_ACTIVITY_.
This exercise calls for every line of the listing below that contains the word "keys".

=-=-=-=-=

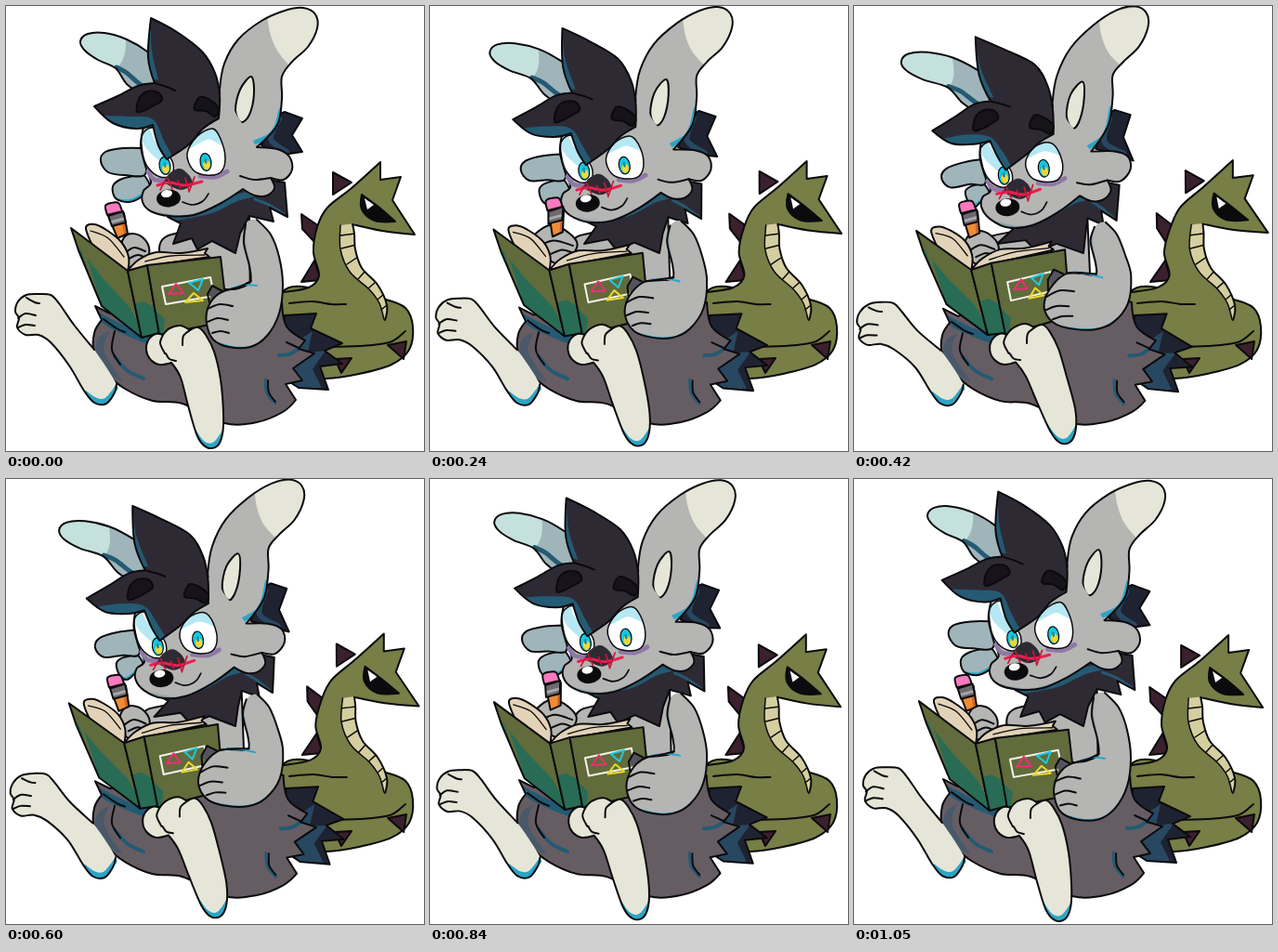
An HTML page with a canvas that plays this animation: 450 px wide and 479 px high, repeating every 1.08 s.

```html
<!DOCTYPE html>
<html>
<head>
<meta charset="utf-8">
<style>
html, body { margin: 0; width: 100%; height: 100%; overflow: hidden; background: #fff; }
canvas { display: block; }
</style>
</head>
<body>
<canvas id="stage" width="450" height="479"></canvas>
<script>
const ctx = document.getElementById('stage').getContext('2d');
const LOOP = 1080, STEP = 30;
const INK = '#0b0a0d', GREY = '#b5b5b3', COOL = '#9fb5ba', CREAM = '#e5e6d7', HAIR = '#2e2a34',
  NIGHT = '#1f2230', BLUE = '#2ba5c6', DEEP = '#245a73', CLOTH = '#665d63', SNAKE = '#777e46',
  SPIKE = '#3b202d', COVER = '#616b3b', SHADE = '#286c56', PAGE = '#e2d3b8';

// Pins: x, y and the shift at full lean; points between pins are blended.
const PINS = {
  head: [
    [156, 13, -26, 21], [95, 108, -11, 27], [80, 38, -30, 22], [335, 10, -19, -2],
    [297, 95, -19, -3], [258, 100, -20, 4], [172, 164, -10, 12], [175, 207, -10, 10],
    [308, 167, -10, -1], [319, 121, -22, -4], [319, 157, -19, 10], [102, 168, -8, 19],
    [118, 203, 6, 6], [154, 103, -13, 21], [216, 108, -14, 21], [171, 173, -10, 11],
    [215, 168, -11, 7], [229, 85, -17, 15], [175, 225, -10, 13], [148, 208, -10, 6]
  ],
  ruff: [[180, 256, -27, 0], [222, 253, -4, 3], [247, 266, 0, 0], [303, 227, -21, 4], [270, 185, -12, 2], [190, 220, -16, 8]],
  body: [[97, 325, 0, 3], [330, 350, 3, 0], [363, 364, 2, 4], [250, 445, 0, 0], [100, 400, 0, 0], [300, 325, 2, 0]],
  legs: [[10, 330, -7, 12], [45, 310, -6, 9], [105, 428, -2, 1], [110, 395, -1, 0], [220, 476, 6, -5], [152, 362, -5, 0], [214, 352, -4, -3]],
  snake: [[440, 246, 6, -2], [403, 168, 5, -2], [353, 179, 5, -2], [318, 225, 8, -1], [333, 270, 3, 0], [375, 265, 1, 0], [409, 320, 0, 0], [438, 350, 0, 0], [360, 390, 0, 0], [300, 310, 0, 0]],
  book: [[70, 240, -3, 3], [131, 285, -5, -1], [146, 357, -2, -3], [231, 270, -4, -8], [168, 302, -3, -5], [222, 300, -9, -6], [165, 352, -2, 0]],
  arm: [[217, 330, -11, -13], [235, 304, -7, -19], [245, 368, -4, -20], [296, 320, 1, -11], [262, 229, 1, 3], [288, 250, -2, 0], [259, 275, -2, -3]],
  hand: [[124, 258, -16, -10], [135, 246, -5, -11], [153, 262, 5, -7], [138, 279, 0, -5]],
  pencil: [[117, 218, 21, -6], [125, 245, 14, -2]]
};

const LEAN = [[0, 0], [240, .52], [420, .97], [480, 1], [600, .76], [720, .53], [930, .23], [1050, .03], [1080, 0]];
const SCRIBBLE = [[0, 0], [60, .1], [180, 1], [240, .85], [390, .45], [420, .3], [510, .08], [540, 0]];

let pins, mix, pose;

function follow(keys, t) {
  const i = keys.findIndex(k => k[0] > t);
  const [t0, a] = keys[i - 1], [t1, b] = keys[i];
  return a + (b - a) * (t - t0) / (t1 - t0);
}

function use(name) {
  pins = PINS[name];
  mix = name === 'hand' || name === 'pencil' ? pose.scribble : pose.lean;
}

function warp(x, y) {
  let sx = 0, sy = 0, sum = 0;
  for (const [px, py, dx, dy] of pins) {
    const w = 1 / (Math.hypot(x - px, y - py) ** 3 + 50);
    sx += w * dx; sy += w * dy; sum += w;
  }
  return [x + mix * sx / sum, y + mix * sy / sum];
}

// Smooth curve through points; "*" marks a corner, a leading "!" makes all corners.
function trace(text, closed) {
  const sharp = text[0] === '!';
  const pts = [...text.matchAll(/(\d+) (\d+)(\*?)/g)].map(m => ({ at: warp(+m[1], +m[2]), corner: sharp || m[3] }));
  const n = pts.length, path = new Path2D();
  const get = i => closed ? pts[(i + n) % n] : pts[Math.max(0, Math.min(n - 1, i))];
  const handle = (i, sign) => {
    const p = get(i), a = get(i - 1).at, b = get(i + 1).at;
    return p.corner ? p.at : p.at.map((v, k) => v + sign * (b[k] - a[k]) / 6);
  };
  path.moveTo(...pts[0].at);
  for (let i = 0; i < (closed ? n : n - 1); i++)
    path.bezierCurveTo(...handle(i, 1), ...handle(i + 1, -1), ...get(i + 1).at);
  if (closed) path.closePath();
  return path;
}

function fill(text, color) {
  ctx.fillStyle = color;
  ctx.fill(trace(text, true));
}

function line(text, color = INK, width = 2) {
  ctx.strokeStyle = color;
  ctx.lineWidth = width;
  ctx.stroke(trace(text, false));
}

// A filled outline; details are clipped to it before the ink goes on.
function part(text, color, details, ink = INK, width = 2) {
  const path = trace(text, true);
  ctx.fillStyle = color;
  ctx.fill(path);
  if (details) {
    ctx.save();
    ctx.clip(path);
    details();
    ctx.restore();
  }
  if (ink) {
    ctx.strokeStyle = ink;
    ctx.lineWidth = width;
    ctx.stroke(path);
  }
}

function oval(x, y, rx, ry, color, tilt = 0) {
  ctx.beginPath();
  ctx.ellipse(...warp(x, y), rx, ry, tilt, 0, 7);
  ctx.fillStyle = color;
  ctx.fill();
}

function drawSnake() {
  use('snake');
  part('!372 190 352 179 352 203', SPIKE);
  part('!337 237 318 224 319 240 333 255', SPIKE);
  part('!332 274 318 297 339 295', SPIKE);
  part('298 308 325 303 350 318 390 310 409 316* 430 325 438 345 434 370 415 386 380 396 345 401 315 398 296 350', SNAKE);
  part('440 246* 416 209* 425 184* 403 187* 403 168* 372 196 346 217 335 238 331 265 337 290 326 303 299 308* 303 319 340 318 368 323 395 334 408 338* 410 322 400 300 383 282 376 262 375 245 373 235* 405 242', SNAKE, () => {
    fill('360 236* 360 262 370 286 391 305 402 320 408 338* 414 322 400 298 384 281 378 262 376 234*', '#d5cea0');
    line('360 236 360 262 370 286 391 305 402 320 407 338', INK, 1.5);
    for (const rung of ['360 247 376 245', '361 261 377 257', '367 278 379 270', '379 294 387 285', '390 304 398 297', '400 316 407 310', '404 327 411 321'])
      line(rung, INK, 1.5);
  }, null);
  line('408 338* 410 322 400 300 383 282 376 262 375 245 373 235* 405 242 440 246* 416 209* 425 184* 403 187* 403 168* 372 196 346 217 335 238 331 265 337 290 326 303 299 308');
  line('305 320 330 318 350 321 366 321');
  line('340 367 380 366 413 362 430 350');
  part('383 203* 402 217 419 232* 397 231 383 219', INK);
  fill('!386 207 396 214 389 219', '#fff');
  part('!354 380 372 379 361 395', SPIKE);
  part('!411 365 431 361 428 380', SPIKE);
}

function drawBody() {
  use('body');
  part('!300 333 334 331 328 347 362 363 343 371 362 385 338 388 347 413 315 411 295 398', NIGHT, () => {
    fill('!300 370 330 350 325 373 344 371 330 391 340 411 312 413', '#284760');
  });
  use('ruff');
  part('178 246* 262 225* 263 330* 180 330* 165 262', GREY);
  use('body');
  part('112 331* 96 323* 103 338* 95 352 95 374 108 395 128 412 158 425 190 428 235 449 270 448 298 437 312 424* 301 407* 319 403* 309 390* 332 374* 315 369* 322 360* 302 345 297 319* 240 305 170 315', CLOTH, () => {
    fill('100 330* 130 345 155 355 158 366* 130 355 105 342', DEEP);
    fill('112 350* 106 372 126 404* 98 390 98 360', '#49596a');
    line('117 377 130 392 148 401', DEEP, 4);
    line('279 402 281 417 290 428', DEEP, 3);
    line('323 363 307 374 294 376', DEEP, 4);
  });
  line('105 337 119 347 128 351');
  line('117 350 114 370 123 386');
  line('282 403 283 416 290 426');
  line('302 362 315 368');
}

function drawFarLeg() {
  use('legs');
  const shape = '95 370 73 343 57 320 48 311 34 310 22 311 13 318 10 329 14 336 12 346 21 354 35 354 48 362 68 387 84 414 95 427 108 428 117 416 119 407';
  part(shape, CREAM, () => fill('86 414* 98 422 108 421 120 405* 125 425 106 438 88 426', BLUE), null);
  line(shape);
  line('13 336 21 331 32 333');
  line('13 346 21 343 31 344');
  line('22 314 31 319 36 320');
}

function drawEars() {
  use('head');
  part('165 96* 146 94 130 84 118 67 99 58 85 48 80 38 88 30 106 29 130 36 152 49 165 62', COOL, () => {
    fill('75 20* 126 20* 129 40 126 57 116 72* 70 70*', '#c5e1dd');
    line('165 96 144 84 130 72 119 66', DEEP, 5);
  });
  part('230 90* 235 62 250 36 275 16 300 5 320 2 333 9 335 24 325 44 308 60 297 76 297 100 292 128 270 152* 232 140*', GREY, () => {
    fill('281 5* 284 28 292 48 307 66* 345 40* 340 0*', CREAM);
    line('265 148 283 140 291 130 296 112', BLUE, 5);
  });
  part('264 76 267 94 262 117 253 125 247 112 252 90', CREAM);
}

function drawHead() {
  use('head');
  part('!290 118 300 114 319 121 308 139 319 157 298 160 275 150', NIGHT, () => line('294 121 285 143 302 157', '#284760', 6));
  use('ruff');
  part('!190 215 174 227 188 234 180 256 200 250 206 262 222 253 247 266 252 245 262 226 288 232 284 217 303 227 300 190 270 185', HAIR, () => {
    line('180 228 220 220 250 206 285 199', DEEP, 7);
    line('268 208 283 214 299 224', DEEP, 3);
  });
  use('head');
  part('148 181* 125 186 115 194 118 207 132 211 145 206 155 195', COOL, () => line('118 209 134 210 148 203', BLUE, 4));
  part('148 153* 126 153 107 157 102 167 110 179 128 182 150 181', COOL);
  drawEars();
  part('148 130* 145 150 150 172 156 190 148 199 147 211 156 221 176 226 202 225 230 213 255 197* 268 204 281 204 289 196 285 185* 299 187 308 176 305 162 292 154 270 152* 250 120 232 95 180 90', GREY, () => {
    line('158 223 190 227 220 219 255 199', '#8fa3aa', 4);
  }, null);
  line('148 130 145 150 150 172 156 190 148 199 147 211 156 221 176 226 202 225 230 213 255 197* 268 204 281 204 289 196 285 185* 299 187 308 176 305 162 292 154 270 152');
  line('252 183 267 187 285 185');
}

function drawFace() {
  line('153 178 160 187 176 187', '#8f79a5', 5);
  line('209 183 225 184 238 178', '#8f79a5', 5);
  part('147 138 160 132 174 158 180 170 178 182 166 184 153 174 147 158', '#fff', () => {
    line('150 136 156 150 170 163', '#b5e8f3', 12);
  }, INK, 1.5);
  part('195 159 205 141 222 132 231 143 236 164 231 179 215 182 201 176', '#fff', () => {
    line('198 146 218 137 238 146', '#b5e8f3', 13);
  }, INK, 1.5);
  for (const [x, y] of [[171, 172], [215, 168]]) {
    oval(x, y, 6.5, 10, INK, -.15);
    oval(x, y, 5.3, 8.8, '#16c6df', -.15);
    oval(x + 1, y + 3, 3.7, 5, '#f5d632', -.15);
    oval(x, y - 1, 1.5, 3, '#168eac', -.15);
  }
  fill('170 190* 176 180 187 175 197 182 202 192* 188 198', HAIR);
  oval(175, 207, 13, 9.5, INK, -.1);
  oval(173, 202, 6, 4, '#fff', -.15);
  line('190 211 201 214 212 210 218 202', INK, 1.7);
  line('163 193 176 190 192 193 211 189', '#ed1e50', 3);
  for (const tick of ['174 185 179 197', '193 185 197 199', '203 184 197 200', '185 188 188 196', '166 198 171 188'])
    line(tick, '#c91838', 1.7);
}

function drawHair() {
  part('156 13* 184 28 211 49 225 72 230 96 229 121* 212 132 197 149 173 165* 164 150 158 128* 140 132 115 126 95 108* 120 97 142 86 160 83* 153 55', HAIR, () => {
    fill('156 13* 157 48 165 82* 158 86* 148 55', DEEP);
    fill('105 118* 132 119 158 122 170 145 180 163* 165 165* 155 135 120 135', DEEP);
    fill('95 108* 125 112 154 114 172 125 181 152 193 142 210 129 231 112* 225 90* 160 79* 115 95', HAIR);
  });
  line('160 83 173 87 182 91');
  part('141 114 143 100 152 92 164 93 168 101 161 106 150 112', '#16131a', null, INK, 2);
  part('203 107 209 98 221 102 229 111 225 119 215 113 204 112', '#16131a', null, INK, 2);
}

function drawHand() {
  use('hand');
  part('132 280 125 270 124 258 128 248 136 245 147 249 154 260 152 272 142 281', GREY);
  line('128 266 138 260 150 264');
  line('132 272 142 268 150 271');
  use('pencil');
  part('!111 228 127 223 131 245 120 250', '#f18b35', () => line('126 224 130 249', '#c86a2c', 5));
  part('!110 226 126 221 129 233 114 237', '#6c6970', () => line('112 233 130 228', '#a8a7a9', 3));
  part('109 225* 107 215 113 212 121 212 125 221*', '#f67abd');
}

function drawBook() {
  use('book');
  part('86 239 95 235 108 241 124 254 132 270 131 286* 95 262*', PAGE);
  part('131 285* 143 273 162 265 188 266 217 261* 214 266* 219 270* 152 280*', PAGE);
  line('91 242 110 250 127 270', INK, 1.3);
  line('150 275 178 269 214 268', INK, 1.3);
  part('!70 239 131 285 146 357 103 323 78 263', COVER, () => {
    fill('!77 258 106 295 133 324 153 360 100 328', SHADE);
    line('81 257 98 311', COVER, 3);
  });
  part('!131 285 152 279 165 352 146 357', COVER, () => fill('!133 322 148 318 159 324 169 360 143 362', SHADE));
  part('!152 279 231 270 239 339 165 354', COVER, () => fill('!156 323 171 337 168 360 157 352', SHADE));
  ctx.strokeStyle = '#f4f4ee';
  ctx.lineWidth = 2;
  ctx.stroke(trace('!168 302 220 292 224 312 172 321', true));
  for (const [tri, color] of [['!175 310 183 299 191 309', '#ee2d76'], ['!197 298 212 294 207 306', '#20c9de'], ['!193 319 202 309 212 317', '#ecd82c']]) {
    ctx.strokeStyle = color;
    ctx.stroke(trace(tri, true));
  }
}

function drawArm() {
  use('arm');
  fill('!217 310 222 301 232 307 227 320', '#55535c');
  line('!219 319 217 310 222 301 235 308');
  const shape = '258 235 256 255 262 280 263 297 250 304 237 306 225 313 217 326 216 342 223 359 240 367 263 367 281 355 294 331 298 300 294 270 285 246 270 230';
  part(shape, GREY, () => {
    line('223 362 248 368 270 365 287 349', BLUE, 3);
    line('258 235 257 255 263 282', '#7f9ca7', 2);
  }, null);
  line(shape);
  line('217 326 230 321 244 323');
  line('217 340 228 336 239 338');
  line('222 352 231 350 240 352');
  line('243 304 257 300 270 301', BLUE, 2);
  line('237 306 252 302 264 296');
}

function drawNearLeg() {
  use('legs');
  part('178 384* 165 386 155 380 151 370 153 360 161 353 169 354* 176 347 188 344 198 349* 207 346 215 354 224 372 231 402 234 438 233 461 227 474 216 475 206 463 196 430 188 400', CREAM, () => {
    fill('202 452* 213 468 224 469 237 450* 238 480 206 480', BLUE);
    line('177 385 188 404 191 416', BLUE, 3);
  });
  line('169 354 166 363 171 374');
  line('198 349 191 355 190 365');
  line('172 374 176 380 183 382');
}

function draw() {
  const t = Math.floor(performance.now() % LOOP / STEP) * STEP;
  pose = { lean: follow(LEAN, t), scribble: follow(SCRIBBLE, t % 540) };
  ctx.fillStyle = '#fff';
  ctx.fillRect(0, 0, 450, 479);
  ctx.lineJoin = ctx.lineCap = 'round';
  drawSnake();
  drawBody();
  drawFarLeg();
  drawHead();
  drawFace();
  drawHair();
  drawHand();
  drawBook();
  drawArm();
  drawNearLeg();
  requestAnimationFrame(draw);
}
draw();
</script>
</body>
</html>
```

=-=-=-=-=

_ANSWER BOX_.
function follow(keys, t) {
  const i = keys.findIndex(k => k[0] > t);
  const [t0, a] = keys[i - 1], [t1, b] = keys[i];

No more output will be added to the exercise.